What I Know
It’s been a while.
I didn’t fall off the edge of the earth or escape to Canada. I didn’t turn around and start hiking south or hop a plane to the Pacific Crest Trail. No, I’m home and I’ve been writing. I just haven’t been ready to share…until now.
I stood on Mt. Katahdin’s summit on August 19th, a perfect summer day framed by an electric blue sky and warm breeze. As I climbed onto the iconic wooden sign that marks the northern end of the trail, I was overwhelmed with raw emotion: extreme happiness, profound gratitude, and sadness. The tears came with abandon, the product of simultaneous joy and sorrow. “This,” I thought in that moment, “is what it feels like to truly be alive.”
As was expected, life has changed over the past few months. I sleep in a bed most nights and drink water from the tap without treating it. My knees don’t hurt anymore, and my toes are less tingly now (though some numbness continues to linger). When it’s time to go to work, I hop in my car and make the 30 mile commute in less than an hour. I can’t help but think about the fact that it would take me at least a day to travel those miles by foot. In fact, I think about the trail in reference to everything that I do now. It’s always with me, running through my mind, enveloping my heart, and filling my soul. Kind of like a friend I didn’t know I was missing.

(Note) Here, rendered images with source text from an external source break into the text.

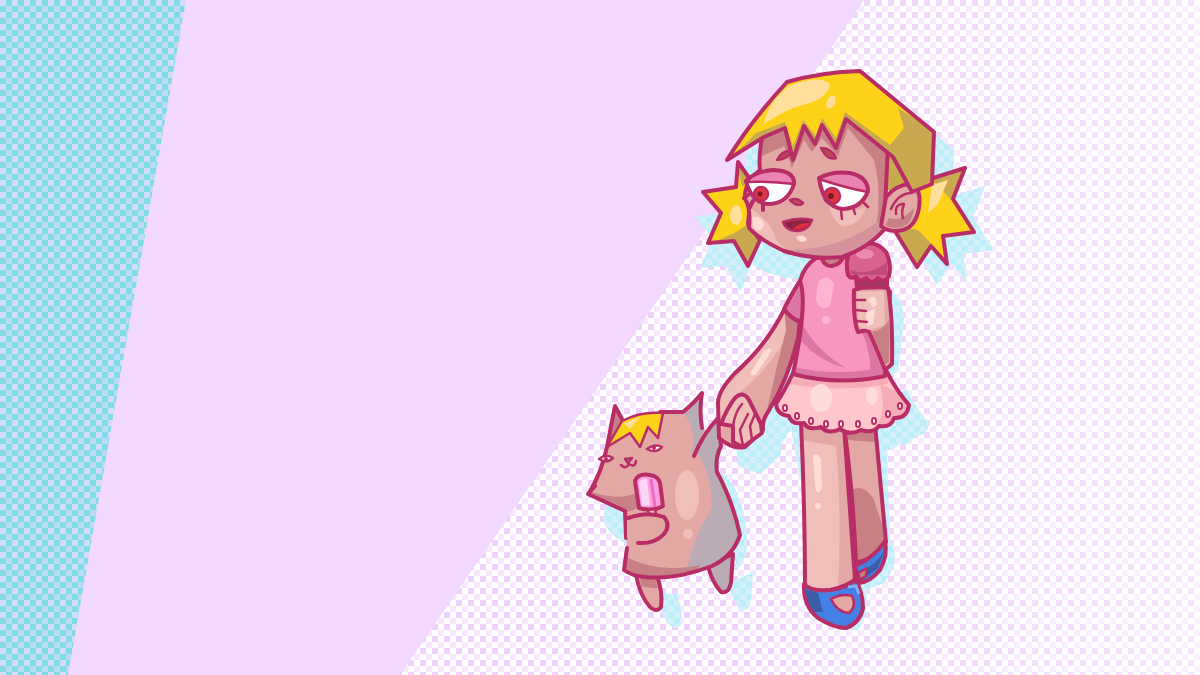
<!DOCTYPE html>
<html lang="en">
<head>
<meta charset="utf-8">
<title>Ice cream walk</title>
<style>
:root{--lilac:#f3d8ff;--teal:#7fdbe6;--teal-soft:#b9dcf4;--shade-blue:#bdeffa;--line:#b92d66;--skin:#e3a8a4;--skin-light:#f1bfba;--skin-dark:#c98085;--hair:#ffd21a;--hair-dark:#c9a94f;--hair-light:#ffdf9a;--shirt:#f797bf;--shirt-dark:#dc76a4;--skirt:#ffc6cb;--skirt-light:#ffdcdc;--shoe:#4580e6;--shoe-dark:#3a5fa8;--lid:#ea82b4;--iris:#e2343c;--scoop:#d9638f}
html,body{margin:0;width:1200px;height:675px;overflow:hidden;background:var(--lilac)}
svg{display:block}
.ink{stroke:var(--line);stroke-width:4;stroke-linejoin:round;stroke-linecap:round}
.thin{stroke:var(--line);stroke-width:2.5;stroke-linejoin:round;stroke-linecap:round}
.none{fill:none}
.skin{fill:var(--skin)}.skin-light{fill:var(--skin-light)}.skin-dark{fill:var(--skin-dark)}
.hair{fill:var(--hair)}.hair-dark{fill:var(--hair-dark)}.hair-light{fill:var(--hair-light)}
.shirt{fill:var(--shirt)}.shirt-dark{fill:var(--shirt-dark)}
.skirt{fill:var(--skirt)}.skirt-light{fill:var(--skirt-light)}
.shoe{fill:var(--shoe)}.shoe-dark{fill:var(--shoe-dark)}
.lid{fill:var(--lid)}.white{fill:#fff}.iris{fill:var(--iris)}.scoop{fill:var(--scoop)}
.gleam{fill:#ffdcd6}
</style>
</head>
<body>
<svg width="1200" height="675" viewBox="0 0 1200 675" role="img" aria-label="A girl with blonde pigtails holding an ice cream walks hand in hand with a small cat">
<defs>
<pattern id="check-teal" width="12" height="12" patternUnits="userSpaceOnUse"><rect width="12" height="12" fill="var(--teal)"/><path d="M0 0h6v6h-6zM6 6h6v6h-6z" fill="var(--teal-soft)"/><rect width="6" height="6" fill="#d3dcf8"/></pattern>
<pattern id="check-lilac" width="12" height="12" patternUnits="userSpaceOnUse"><rect width="12" height="12" fill="#fff"/><path d="M0 0h6v6h-6z" fill="#efd2fb"/><path d="M6 6h6v6h-6z" fill="#f7e8fd"/></pattern>
<pattern id="check-shadow" width="12" height="12" patternUnits="userSpaceOnUse"><rect width="12" height="12" fill="var(--shade-blue)"/><path d="M0 0h6v6h-6zM6 6h6v6h-6z" fill="#d4f1fb"/></pattern>
<pattern id="halftone" width="4" height="4" patternUnits="userSpaceOnUse"><rect width="4" height="4" fill="#cfa3a8"/><path d="M0 0h2v2h-2zM2 2h2v2h-2z" fill="#a3b3bf"/></pattern>
<linearGradient id="fade"><stop offset="0.45" stop-color="#fff" stop-opacity="0"/><stop offset="1" stop-color="#fff" stop-opacity="0.45"/></linearGradient>
<path id="hair-shape" d="M727 160Q750 122 787 82Q822 72 860 71L934 132L932 184L912 192L893 157L846 119L836 148L822 125L815 144L804 126L793 160L785 128L764 137Z"/>
<path id="face-shape" d="M764 128Q758 155 760 170Q744 182 745 199Q751 208 749 228Q760 240 784 251Q812 260 842 257Q868 248 884 230L888 145L846 105Z"/>
<path id="tail-left" d="M752 182L738 162L736 187L703 192L721 213L708 243L734 241L748 266L760 240L748 224Z"/>
<path id="tail-right" d="M916 190L930 179L965 168L953 199L974 232L943 236L947 264L931 246L917 267L895 231Z"/>
<path id="shirt-shape" d="M816 258Q804 266 800 281Q808 302 793 374Q838 386 885 376L890 292L862 256Z"/>
<path id="skirt-shape" d="M793 373Q784 392 776 404Q777 415 789 416Q791 425 804 423Q808 431 821 427Q829 435 840 429Q850 436 861 430Q873 434 879 426Q891 428 894 418Q907 419 909 405Q896 390 887 372Q838 386 793 373Z"/>
<path id="front-leg" d="M801 422Q805 510 805 588Q830 596 855 580L844 426Z"/>
<path id="back-leg" d="M844 426Q853 490 856 562Q874 560 886 542Q880 480 875 424Z"/>
<path id="front-shoe" d="M804 584Q803 606 818 618Q834 628 846 628Q860 623 863 608Q863 592 855 579Q850 587 831 590Q811 592 804 584Z"/>
<path id="back-shoe" d="M855 566Q874 558 885 541Q888 556 880 570Q870 582 859 583Z"/>
<path id="girl-arm" d="M784 310Q766 346 735 373Q719 390 718 402L719 438Q733 450 745 447L763 430Q762 420 768 412Q788 380 798 338L800 320Z"/>
<path id="cat-body" d="M607 447L615 406L623 422Q640 410 660 412L683 412Q695 402 702 393L702 428L708 432L718 418L721 446Q715 458 717 472Q733 502 740 535Q733 556 712 566Q676 580 645 577Q632 575 624 570L627 545L625 510L589 493Q601 474 607 447Z"/>
<path id="cat-leg-left" d="M636 575Q640 596 650 607Q657 613 661 607Q663 592 657 576Z"/>
<path id="cat-leg-right" d="M708 566Q712 582 721 592Q729 594 731 582L733 554Z"/>
<clipPath id="clip-hair"><use href="#hair-shape"/></clipPath>
<clipPath id="clip-face"><use href="#face-shape"/></clipPath>
<clipPath id="clip-shirt"><use href="#shirt-shape"/></clipPath>
<clipPath id="clip-skirt"><use href="#skirt-shape"/></clipPath>
<clipPath id="clip-cat"><use href="#cat-body"/></clipPath>
<clipPath id="clip-front-leg"><use href="#front-leg"/></clipPath>
<clipPath id="clip-back-leg"><use href="#back-leg"/></clipPath>
<clipPath id="clip-tail-left"><use href="#tail-left"/></clipPath>
<clipPath id="clip-tail-right"><use href="#tail-right"/></clipPath>
<clipPath id="clip-arm"><use href="#girl-arm"/></clipPath>
</defs>

<g id="background">
<rect width="1200" height="675" fill="var(--lilac)"/>
<polygon points="0,0 186,0 68,675 0,675" fill="url(#check-teal)"/>
<polygon points="864,0 1200,0 1200,675 400,675" fill="url(#check-lilac)"/>
<polygon points="864,0 1200,0 1200,675 400,675" fill="url(#fade)"/>
</g>

<g id="cast-shadow" fill="url(#check-shadow)">
<g transform="translate(20 18)">
<use href="#tail-right"/><use href="#hair-shape"/><use href="#skirt-shape"/><use href="#cat-leg-left"/><use href="#cat-leg-right"/>
<path d="M862 272L876 290L872 372L850 376Z"/>
</g>
<use href="#tail-left" transform="translate(-8 25)"/>
<use href="#face-shape" transform="translate(-16 22)"/>
<use href="#girl-arm" transform="translate(18 25)"/>
<path d="M885 290Q902 294 904 318L898 372L886 376ZM790 420L804 425L805 500Q798 470 790 420ZM875 435L886 430L890 540Q902 560 884 583L866 590Q869 615 858 630L846 629ZM607 500L626 510L625 543Q608 535 603 520ZM717 470L728 478Q745 500 747 540Q748 556 737 570Z"/>
</g>

<g id="cat">
<use href="#cat-leg-left" class="ink skin"/>
<path class="skin-dark" d="M640 578L655 578L658 588Q648 588 641 586Z"/>
<use href="#cat-leg-right" class="ink" fill="url(#halftone)"/>
<use href="#cat-body" class="skin"/>
<g clip-path="url(#clip-cat)">
<path d="M683 412L704 390L704 428L695 454L718 415L724 450L717 472L742 535L712 568L686 574Q694 535 712 508Q712 480 700 456L692 452Q697 430 683 412Z" fill="url(#halftone)"/>
<path class="skin-dark" d="M586 490Q620 503 640 491Q646 510 625 512ZM608 444L615 404L624 420ZM622 555Q660 575 700 565L690 582L620 574Z"/>
<ellipse class="skin-light" cx="687" cy="495" rx="12" ry="25"/>
<circle class="skin-light" cx="688" cy="534" r="5"/>
</g>
<path class="ink none" d="M595 486L588 494L625 511L626 538M627 548L624 570Q632 576 645 577Q676 580 712 566Q733 556 740 535Q733 502 717 472Q715 458 721 446L718 418Q703 434 694 456M589 493Q601 474 607 447L615 406L623 421M660 412L683 412Q695 402 702 393Q699 410 702 428"/>
<path class="thin hair" d="M607 447L622 421Q641 411 663 413L658 438L648 427L640 447L630 433Z"/>
<path class="hair-light" d="M624 423L640 417L630 429Z"/>
<g id="cat-face">
<path class="thin white" d="M599 459Q606 453 613 458Q607 464 599 459ZM647 449Q655 443 662 447Q656 454 647 449Z"/>
<circle cx="606" cy="459" r="2" fill="var(--line)"/><circle cx="654" cy="448" r="2" fill="var(--line)"/>
<path class="thin none" d="M625 459L632 458L628 463ZM621 465Q626 470 629 464Q635 468 636 461"/>
</g>
<g id="popsicle">
<path class="ink" fill="#ff9fe0" d="M635 481Q638 473 650 475Q658 476 660 483L663 506Q653 512 639 508Z"/>
<path d="M639 482Q643 477 647 479L650 505L642 506Z" fill="#ffd6f6"/>
<path d="M651 479L655 507" stroke="#e96fc4" stroke-width="3"/>
<path class="thin skin-light" d="M648 510L650 520L657 519L655 509Z"/>
</g>
<path class="skin" d="M627 517Q645 512 663 516Q671 524 665 533Q655 544 638 543L627 538Z"/>
<path class="ink none" d="M628 518Q648 511 664 517Q671 525 664 534Q655 544 638 543"/>
</g>

<g id="girl">
<g id="legs">
<use href="#back-leg" class="skin"/>
<g clip-path="url(#clip-back-leg)"><path class="skin-dark" d="M844 496Q862 478 874 500Q880 520 890 546L852 568ZM840 426L880 426L876 442L846 440Z"/></g>
<use href="#back-leg" class="ink none"/>
<use href="#back-shoe" class="ink shoe"/>
<path class="shoe-dark" d="M860 572Q876 565 884 551L878 568L862 580Z"/>
<path class="thin skin-dark" d="M858 573L867 568L866 576L860 580Z"/>
<use href="#front-leg" class="skin-light"/>
<g clip-path="url(#clip-front-leg)"><path class="skin" d="M800 424L846 424L858 582L838 594Q842 510 836 446L802 440Z"/><path class="gleam" d="M813 456Q818 452 821 460L822 488Q817 498 815 486Z"/><circle class="gleam" cx="818" cy="506" r="3"/></g>
<use href="#front-leg" class="ink none"/>
<use href="#front-shoe" class="ink shoe"/>
<path class="shoe-dark" d="M806 589L818 593L823 612L815 612Q806 602 806 589Z"/>
<path class="thin skin" d="M831 599Q842 593 852 596Q857 606 849 613Q837 612 831 599Z"/>
<path d="M848 587L856 586L859 594" fill="none" stroke="#83aef5" stroke-width="3"/>
</g>

<g id="pigtails">
<use href="#tail-left" class="hair"/>
<g clip-path="url(#clip-tail-left)"><path class="hair-dark" d="M736 160L746 162L758 184L742 186ZM706 246L736 232L748 224L764 240L748 268Z"/><ellipse class="hair-light" cx="736" cy="215" rx="6" ry="10"/></g>
<use href="#tail-left" class="ink none"/>
<use href="#tail-right" class="hair"/>
<g clip-path="url(#clip-tail-right)"><path class="hair-dark" d="M967 166L951 200L944 192L930 178ZM894 225L918 230L932 244L917 269Z"/><path class="hair-light" d="M932 185L948 180L938 204L928 213Z"/></g>
<use href="#tail-right" class="ink none"/>
</g>

<g id="left-arm">
<use href="#girl-arm" class="skin"/>
<g clip-path="url(#clip-arm)"><path class="skin-light" d="M782 308L794 322Q772 368 740 392L722 430L712 400Q760 360 782 308Z"/><path class="skin-dark" d="M784 308L802 318L798 345Q786 384 766 414L776 370L786 330Z"/><path class="gleam" d="M764 351Q772 345 771 352L756 374Q750 378 751 372Z"/></g>
<use href="#girl-arm" class="ink none"/>
<path class="ink skin-light" d="M735 398Q743 390 749 400L761 424L762 433L743 447L733 442L733 426L721 424Q727 408 735 398Z"/>
<path class="thin none" d="M733 426Q735 412 742 404M743 446L740 430L748 414M752 440L750 426L755 414"/>
</g>

<g id="skirt">
<use href="#skirt-shape" class="skirt"/>
<g clip-path="url(#clip-skirt)"><path d="M790 370L890 370L888 384Q838 393 790 384ZM880 384L915 400L900 430L874 432Q888 410 880 384Z" fill="#f7adb8"/><ellipse class="skirt-light" cx="821" cy="398" rx="11" ry="14"/><ellipse class="skirt-light" cx="872" cy="396" rx="6" ry="9"/></g>
<use href="#skirt-shape" class="ink none"/>
<g class="white" stroke="var(--line)" stroke-width="2"><ellipse cx="785" cy="408" rx="2" ry="3"/><ellipse cx="797" cy="416" rx="2" ry="3"/><ellipse cx="811" cy="421" rx="2" ry="3"/><ellipse cx="826" cy="424" rx="2" ry="3"/><ellipse cx="841" cy="424" rx="2" ry="3"/><ellipse cx="858" cy="424" rx="2" ry="3"/><ellipse cx="874" cy="421" rx="2" ry="3"/><ellipse cx="888" cy="414" rx="2" ry="3"/><ellipse cx="900" cy="406" rx="2" ry="3"/></g>
</g>

<g id="top">
<path class="ink shirt-dark" d="M816 262Q804 270 784 309Q791 319 801 322L808 286Z"/>
<use href="#shirt-shape" class="shirt"/>
<g clip-path="url(#clip-shirt)"><path class="shirt-dark" d="M800 320Q815 350 846 368Q820 362 800 340ZM790 366Q838 378 890 366L888 386L790 384ZM855 320L872 332L886 372L870 376Q872 346 855 320Z"/><path fill="#ffb4d2" d="M818 282Q828 272 834 284L830 306Q820 312 816 300Z"/><circle cx="826" cy="320" r="4" fill="#ffb4d2"/></g>
<use href="#shirt-shape" class="ink none"/>
<path class="ink skin-dark" d="M821 256Q824 267 832 266Q842 264 844 254Z"/>
</g>

<g id="ice-cream">
<path class="ink skin" d="M854 290Q870 284 888 288Q893 318 892 364L885 370Q876 346 868 330L858 332Q853 320 854 290Z"/>
<path class="skin-light" d="M857 292L884 291L885 325L870 330L859 327Z"/>
<path class="skin-dark" d="M872 332Q884 330 890 318L889 362L885 365Z"/>
<path class="gleam" d="M868 300Q872 294 876 299Q879 306 872 307ZM866 312L875 309L873 324L867 326Z"/>
<path class="thin none" d="M855 300L865 300M856 310L866 311M857 321L867 322"/>
<path class="ink" fill="#9c3a5f" d="M856 277L887 277L887 287L857 288Z"/>
<path class="ink scoop" d="M848 275Q843 252 858 245Q875 239 886 252Q892 264 889 276Q884 284 878 278Q872 286 866 278Q859 284 856 276Q851 280 848 275Z"/>
<path fill="#c04c7b" d="M851 270Q868 277 887 262L887 275L878 275L866 275L851 274Z"/>
<ellipse cx="865" cy="254" rx="9" ry="5" fill="#ea8bac"/>
</g>

<g id="head">
<path class="hair-dark" d="M884 130L934 132L932 184L912 194L886 190Z"/>
<use href="#face-shape" class="skin"/>
<g clip-path="url(#clip-face)">
<path class="skin-dark" d="M762 125L850 100L892 150L890 235L872 247Q884 200 874 160L848 128L838 156L822 138L812 152L804 140L792 168L784 146L762 156Z"/>
<path class="skin-light" d="M744 205Q772 220 776 240L792 256L760 248L744 230Z"/>
<path class="gleam" d="M752 217Q760 215 764 224Q762 234 754 228ZM796 237Q804 233 807 240Q800 245 796 237Z"/>
<path fill="#d6929a" d="M782 250Q840 252 886 216L886 240L844 262Z"/>
<path class="skin-light" d="M829 207Q850 214 866 207Q860 226 842 226Q832 220 829 207Z"/>
</g>
<use href="#face-shape" class="ink none"/>
<path class="ink skin" d="M886 197Q896 185 910 184Q922 188 919 208Q916 226 903 230Q889 233 881 226Z"/>
<path class="skin-dark" d="M889 218Q902 222 914 208Q912 224 902 227Q891 229 885 225Z"/>
<path class="thin none" d="M891 209Q898 193 912 193M896 214Q895 203 904 204Q901 212 903 218"/>
<use href="#hair-shape" class="hair"/>
<g clip-path="url(#clip-hair)">
<path class="hair-dark" d="M727 162L756 133L785 122L793 146L803 120L816 136L822 118L836 138L845 112L890 145L904 128L898 108L936 132L934 190L908 194L893 157L846 119L836 152L815 148L793 164L764 141Z"/>
<path class="hair" d="M846 105L893 136L903 124L880 92Z"/>
<path class="hair-light" d="M764 124Q768 102 789 86Q820 74 830 84Q828 99 803 105Q786 109 764 124Z"/>
<ellipse class="hair-light" cx="831" cy="102" rx="4" ry="7" transform="rotate(25 831 102)"/>
</g>
<use href="#hair-shape" class="ink none"/>

<g id="face">
<path class="thin" fill="#b84a52" d="M777 160Q782 150 791 151Q789 159 777 160ZM821 148Q832 148 836 158Q827 161 821 148Z"/>
<path class="white" d="M746 181Q755 171 774 170Q795 171 794 184Q788 203 770 204Q752 204 746 181Z"/>
<circle class="thin iris" cx="761" cy="194" r="7"/>
<path class="thin lid" d="M746 182Q755 171 774 170Q795 171 794 184Q770 181 746 182Z"/>
<path class="ink none" d="M746 181Q755 171 774 170Q795 171 794 184Q788 203 770 204Q752 204 746 181ZM748 195L744 198M753 201L750 207M763 204L763 210"/>
<path class="white" d="M819 178Q832 171 850 173Q868 177 868 191Q862 208 843 209Q823 207 819 178Z"/>
<circle class="thin iris" cx="832" cy="196" r="8"/>
<path class="thin lid" d="M819 179Q832 171 850 173Q868 177 868 192Q846 188 819 179Z"/>
<path class="ink none" d="M819 178Q832 171 850 173Q868 177 868 191Q862 208 843 209Q823 207 819 178Z"/>
<path class="thin none" d="M841 210L842 219M853 207L855 214M863 202L868 207"/>
<circle cx="760" cy="194" r="2.5" fill="#7a1730"/><circle cx="831" cy="196" r="3" fill="#7a1730"/>
<path class="thin" fill="#c0505e" d="M790 200Q797 197 803 203Q798 208 790 200Z"/>
<path class="thin" fill="#8e2440" d="M783 222Q798 217 812 220Q808 231 796 231Q785 230 783 222Z"/>
<path d="M793 229Q800 222 809 223Q805 230 793 229Z" fill="#e0303a"/>
</g>
</g>
</g>
</svg>
</body>
</html>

Things will never be the same. I will never be the same. I didn’t think I went to the trail to change, but maybe I did. Maybe I was ready to better myself. Ready to grow. Timing is a tricky thing, as is patience. I can now confidently say that this journey came to me at exactly the right time.
Once you’ve traveled to the top of the proverbial mountain, the world below is seen with different eyes. You descend with a clear lens, and suddenly you’re able to pick up the hundreds of shades of blue that paint a summer sky. You’re able to peer into the souls of others and realize that their hearts are full of love and simple goodness. You’re able to look yourself in the eye and see a person who, despite struggle and difficulty, took hold of her dream and brought it to life. There is good in this world and unbridled strength in each of us, and I found it on the Appalachian Trail.
I miss my life on the trail. I would be lying if I said this transition has been easy. No, it’s been really, really hard. But, so was hiking from Georgia to Maine. I did that, so I know I can get through this. Instead of simply checking a thru-hike off the list or classifying it as a “once in a lifetime experience”, I’m striving to find concrete ways to incorporate it into my daily life. Each day on the trail served as a lesson in living and in becoming the person I want to be. I’m confident that it will take my entire life to fully process this experience, but what a beautiful journey that will be. It seems that the literal journey, the hike, was just the beginning.
This is a slow process, the figuring-it-all-out. Three months removed, here’s what I know:
Let go of Ego.
Admittedly, it took me a couple of months to realize that the number of miles I hiked each day didn’t define me. The speed at which I covered those miles didn’t make me a better person. What really matters is how we make people feel. I want to be defined by my interactions with others. Maya Angelou said “I’ve learned that people will forget what you said, people will forget what you did, but people will never forget how you made them feel.” I’ve learned that my personal athletic achievements pale in comparison to the achievement of making someone feel good. On the trail, that was as simple as a smile or a brief conversation with a stranger. Every interaction counts.
Allow yourself to be vulnerable.
I learned that I don’t have to be strong all the time. It’s okay to cry and to be frustrated. I can be sad sometimes. Being on the trail gave me the space and time to work through things that I didn’t even realize were still hanging in the dark corners of my subconscious. It gave me the opportunity to find comfort in vulnerability and in open, honest conversations with others and with myself. It reminded me that rejection is painful, but regret is worse.
Don’t postpone joy.
Perhaps the most profound thing I learned is also the simplest. Tomorrow is too late; now is the time to seek joy. It’s there, and I felt it in ways that I still can’t quite articulate. “Content” will never be enough for me; I refuse to settle for anything less than “ECSTATIC”. Life is amazing, and I’m ready to celebrate it. Even when it’s hard.
At the root of it all is gratitude. For the people I met, for the mountains, for the rain, for the kindness of strangers, for the conversations, for the sunny days, for the Pop-tarts, for the rocks and roots that royally kicked my ass, for the ponds, for the Whippoorwills and the Loons, for the trail, for the journey, and for this life…I give thanks.
Until next time, peace be the journey.
This website contains affiliate links, which means The Trek may receive a percentage of any product or service you purchase using the links in the articles or advertisements. The buyer pays the same price as they would otherwise, and your purchase helps to support The Trek's ongoing goal to serve you quality backpacking advice and information. Thanks for your support!
To learn more, please visit the About This Site page.